→ Task statement
Find the word "head" in the listing. Copy out each line where it occurs.

→ Data excerpts
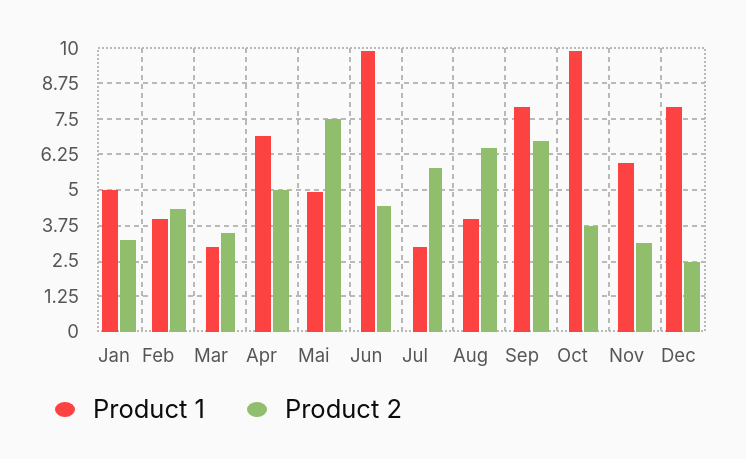
<!DOCTYPE html>
<html lang="en">
<head>
<meta charset="utf-8">
<title>Monthly product chart</title>
<style>
:root {
  --paper: #fafafa;
  --grid: #b9b9b9;
  --axis-text: #555;
  --legend-text: #0c0c0c;
  --product-1: #fd4342;
  --product-2: #90be6d;
}
* { box-sizing: border-box; margin: 0; padding: 0; }
html, body { width: 746px; height: 459px; overflow: hidden; background: var(--paper); }
.chart {
  width: 746px;
  height: 459px;
  display: grid;
  grid-template-columns: 79px 667px;
  grid-template-rows: 30px 319px 31px 79px;
  font-family: Inter, Roboto, sans-serif;
  color: var(--axis-text);
  font-size: 18.5px;
}
.y-axis {
  grid-area: 2 / 1;
  list-style: none;
  display: grid;
  grid-template-rows: repeat(9, 1fr);
  align-items: center;
  justify-items: end;
}
.plot { grid-area: 2 / 2; display: block; }
.grid-lines { fill: none; stroke: var(--grid); stroke-width: 2; stroke-dasharray: 5 4; }
.frame { fill: none; stroke: var(--grid); stroke-width: 2; stroke-dasharray: 2 2; }
.product-1 { fill: var(--product-1); }
.product-2 { fill: var(--product-2); }
.x-axis {
  grid-area: 3 / 2;
  list-style: none;
  display: grid;
  grid-template-columns: 44px repeat(5, 52px) 51px repeat(4, 52px) 44px;
  margin-left: 19px;
  line-height: 22px;
  padding-top: -4px;
  position: relative;
  top: -5px;
}
.legend {
  grid-area: 4 / 1 / 5 / 3;
  list-style: none;
  display: flex;
  align-items: flex-start;
  gap: 42px;
  padding: 12px 0 0 55px;
  color: var(--legend-text);
  font-size: 25.5px;
  line-height: 34px;
}
.legend li { display: flex; align-items: center; gap: 18px; white-space: nowrap; }
.swatch { width: 20px; height: 15px; border-radius: 50%; }
.swatch-1 { background: var(--product-1); }
.swatch-2 { background: var(--product-2); }
</style>
</head>
<body>
<main class="chart">
  <ul class="y-axis">
    <li>10</li><li>8.75</li><li>7.5</li><li>6.25</li><li>5</li><li>3.75</li><li>2.5</li><li>1.25</li><li>0</li>
  </ul>
  <svg class="plot" width="667" height="319" viewBox="79 30 667 319" role="img" aria-label="Monthly bars for Product 1 and Product 2">
    <g class="grid-lines">
      <path d="M98 83H705M98 119H705M98 154H705M98 190H705M98 226H705M98 262H705M98 296H705"/>
      <path d="M142 48V331M194 48V331M246 48V331M298 48V331M350 48V331M402 48V331M453 48V331M505 48V331M557 48V331M609 48V331M661 48V331"/>
    </g>
    <rect class="frame" x="98" y="48" width="607" height="283"/>
    <g class="product-1">
      <rect x="102" y="190" width="16" height="142"/>
      <rect x="152" y="219" width="16" height="113"/>
      <rect x="206" y="247" width="13" height="85"/>
      <rect x="255" y="136" width="16" height="196"/>
      <rect x="307" y="192" width="16" height="140"/>
      <rect x="361" y="51" width="14" height="281"/>
      <rect x="413" y="247" width="14" height="85"/>
      <rect x="463" y="219" width="16" height="113"/>
      <rect x="514" y="107" width="16" height="225"/>
      <rect x="569" y="51" width="13" height="281"/>
      <rect x="618" y="163" width="16" height="169"/>
      <rect x="666" y="107" width="16" height="225"/>
    </g>
    <g class="product-2">
      <rect x="120" y="240" width="16" height="92"/>
      <rect x="170" y="209" width="16" height="123"/>
      <rect x="221" y="233" width="14" height="99"/>
      <rect x="273" y="190" width="16" height="142"/>
      <rect x="325" y="119" width="16" height="213"/>
      <rect x="377" y="206" width="14" height="126"/>
      <rect x="429" y="168" width="13" height="164"/>
      <rect x="481" y="148" width="16" height="184"/>
      <rect x="533" y="141" width="16" height="191"/>
      <rect x="584" y="226" width="14" height="106"/>
      <rect x="636" y="243" width="16" height="89"/>
      <rect x="684" y="262" width="16" height="70"/>
    </g>
  </svg>
  <ul class="x-axis">
    <li>Jan</li><li>Feb</li><li>Mar</li><li>Apr</li><li>Mai</li><li>Jun</li><li>Jul</li><li>Aug</li><li>Sep</li><li>Oct</li><li>Nov</li><li>Dec</li>
  </ul>
  <ul class="legend">
    <li><span class="swatch swatch-1"></span>Product 1</li>
    <li><span class="swatch swatch-2"></span>Product 2</li>
  </ul>
</main>
</body>
</html>
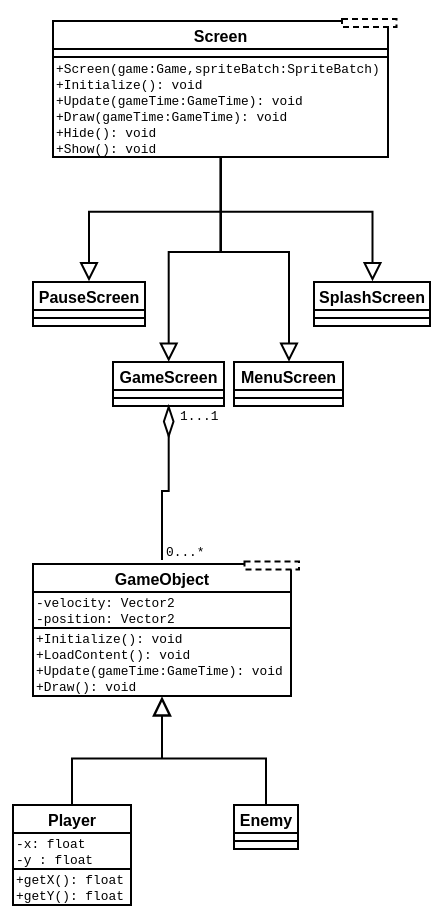
<!DOCTYPE html>
<html lang="en">
<head>
<meta charset="utf-8">
<title>Screen and GameObject class diagram</title>
<style>
  :root {
    --ink: #000;
    --paper: #fff;
    --stroke: 2px;
  }
  * { box-sizing: border-box; margin: 0; padding: 0; }
  html, body { width: 444px; height: 924px; overflow: hidden; background: var(--paper); }
  .diagram { position: relative; width: 444px; height: 924px; overflow: hidden; color: var(--ink); }

  .class {
    position: absolute;
    display: flex;
    flex-direction: column;
    border: var(--stroke) solid var(--ink);
    background: var(--paper);
  }
  .class h2 {
    height: 26px;
    padding-top: 2px;
    font: bold 16px/26px "Liberation Sans", Arial, sans-serif;
    text-align: center;
    white-space: nowrap;
  }
  .members {
    min-height: 8px;
    border-top: var(--stroke) solid var(--ink);
    list-style: none;
  }
  .members li, .multiplicity {
    height: 16px;
    font: 12.85px/16px "Liberation Mono", "Courier New", monospace;
    white-space: pre;
  }
  .members:not(:empty) { padding: 3px 0 0 2px; }
  .members:not(:empty) { margin-bottom: -1px; }
  .multiplicity { position: absolute; }

  .screen        { left: 52px;  top: 20px;  width: 337px; height: 138px; }
  .screen .members:not(:empty) { padding-top: 4px; }
  .pause-screen  { left: 32px;  top: 281px; width: 114px; height: 46px; }
  .splash-screen { left: 313px; top: 281px; width: 118px; height: 46px; }
  .game-screen   { left: 112px; top: 361px; width: 113px; height: 46px; }
  .menu-screen   { left: 233px; top: 361px; width: 111px; height: 46px; }
  .game-object   { left: 32px;  top: 563px; width: 260px; height: 134px; }
  .player        { left: 12px;  top: 804px; width: 120px; height: 102px; }
  .enemy         { left: 233px; top: 804px; width: 66px;  height: 46px; }

  .owner-count  { left: 180px; top: 409px; }
  .object-count { left: 166px; top: 545px; }

  .connectors { position: absolute; left: 0; top: 0; }
  .connectors .line { fill: none; stroke: var(--ink); stroke-width: 2; }
  .connectors .head { fill: var(--paper); stroke: var(--ink); stroke-width: 2; }
  .connectors .template { fill: var(--paper); stroke: var(--ink); stroke-width: 2; stroke-dasharray: 6 4; }
</style>
</head>
<body>
<main class="diagram">
  <section class="class screen">
    <h2>Screen</h2>
    <ul class="members"></ul>
    <ul class="members">
      <li>+Screen(game:Game,spriteBatch:SpriteBatch)</li>
      <li>+Initialize(): void</li>
      <li>+Update(gameTime:GameTime): void</li>
      <li>+Draw(gameTime:GameTime): void</li>
      <li>+Hide(): void</li>
      <li>+Show(): void</li>
    </ul>
  </section>

  <section class="class pause-screen">
    <h2>PauseScreen</h2>
    <ul class="members"></ul>
    <ul class="members"></ul>
  </section>

  <section class="class splash-screen">
    <h2>SplashScreen</h2>
    <ul class="members"></ul>
    <ul class="members"></ul>
  </section>

  <section class="class game-screen">
    <h2>GameScreen</h2>
    <ul class="members"></ul>
    <ul class="members"></ul>
  </section>

  <section class="class menu-screen">
    <h2>MenuScreen</h2>
    <ul class="members"></ul>
    <ul class="members"></ul>
  </section>

  <section class="class game-object">
    <h2>GameObject</h2>
    <ul class="members">
      <li>-velocity: Vector2</li>
      <li>-position: Vector2</li>
    </ul>
    <ul class="members">
      <li>+Initialize(): void</li>
      <li>+LoadContent(): void</li>
      <li>+Update(gameTime:GameTime): void</li>
      <li>+Draw(): void</li>
    </ul>
  </section>

  <section class="class player">
    <h2>Player</h2>
    <ul class="members">
      <li>-x: float</li>
      <li>-y : float</li>
    </ul>
    <ul class="members">
      <li>+getX(): float</li>
      <li>+getY(): float</li>
    </ul>
  </section>

  <section class="class enemy">
    <h2>Enemy</h2>
    <ul class="members"></ul>
    <ul class="members"></ul>
  </section>

  <svg class="connectors" width="444" height="924" viewBox="0 0 444 924" aria-hidden="true">
    <defs>
      <polygon id="inherit-down" class="head" points="-8,0 8,0 0,16"/>
    </defs>

    <g id="template-tabs">
      <rect class="template" x="342" y="19" width="54.5" height="8"/>
      <rect class="template" x="244.5" y="561.5" width="54.5" height="8"/>
    </g>

    <g id="screen-inheritance">
      <path class="line" d="M89 263V211.7H372.5V263"/>
      <path class="line" d="M168.7 343V252H289V343"/>
      <path class="line" style="stroke-width:2.6" d="M220.7 157V252"/>
      <use href="#inherit-down" x="89" y="263"/>
      <use href="#inherit-down" x="372.5" y="263"/>
      <use href="#inherit-down" x="168.7" y="343.5"/>
      <use href="#inherit-down" x="289" y="343.5"/>
    </g>

    <g id="object-aggregation">
      <path class="line" d="M168.7 435V491H162V560"/>
      <polygon class="head" points="168.7,407 173.5,421.5 168.7,436 163.9,421.5"/>
    </g>

    <g id="object-inheritance">
      <path class="line" d="M72 804V758.5H266V804M162 715V758.5"/>
      <polygon class="head" style="stroke-width:2.4" points="162,699 170,715.5 154,715.5"/>
    </g>
  </svg>

  <span class="multiplicity owner-count">1...1</span>
  <span class="multiplicity object-count">0...*</span>
</main>
</body>
</html>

→ Solved exercise
<head>
</head>
<head>
  .connectors .head { fill: var(--paper); stroke: var(--ink); stroke-width: 2; }
</head>
      <polygon id="inherit-down" class="head" points="-8,0 8,0 0,16"/>
      <polygon class="head" points="168.7,407 173.5,421.5 168.7,436 163.9,421.5"/>
      <polygon class="head" style="stroke-width:2.4" points="162,699 170,715.5 154,715.5"/>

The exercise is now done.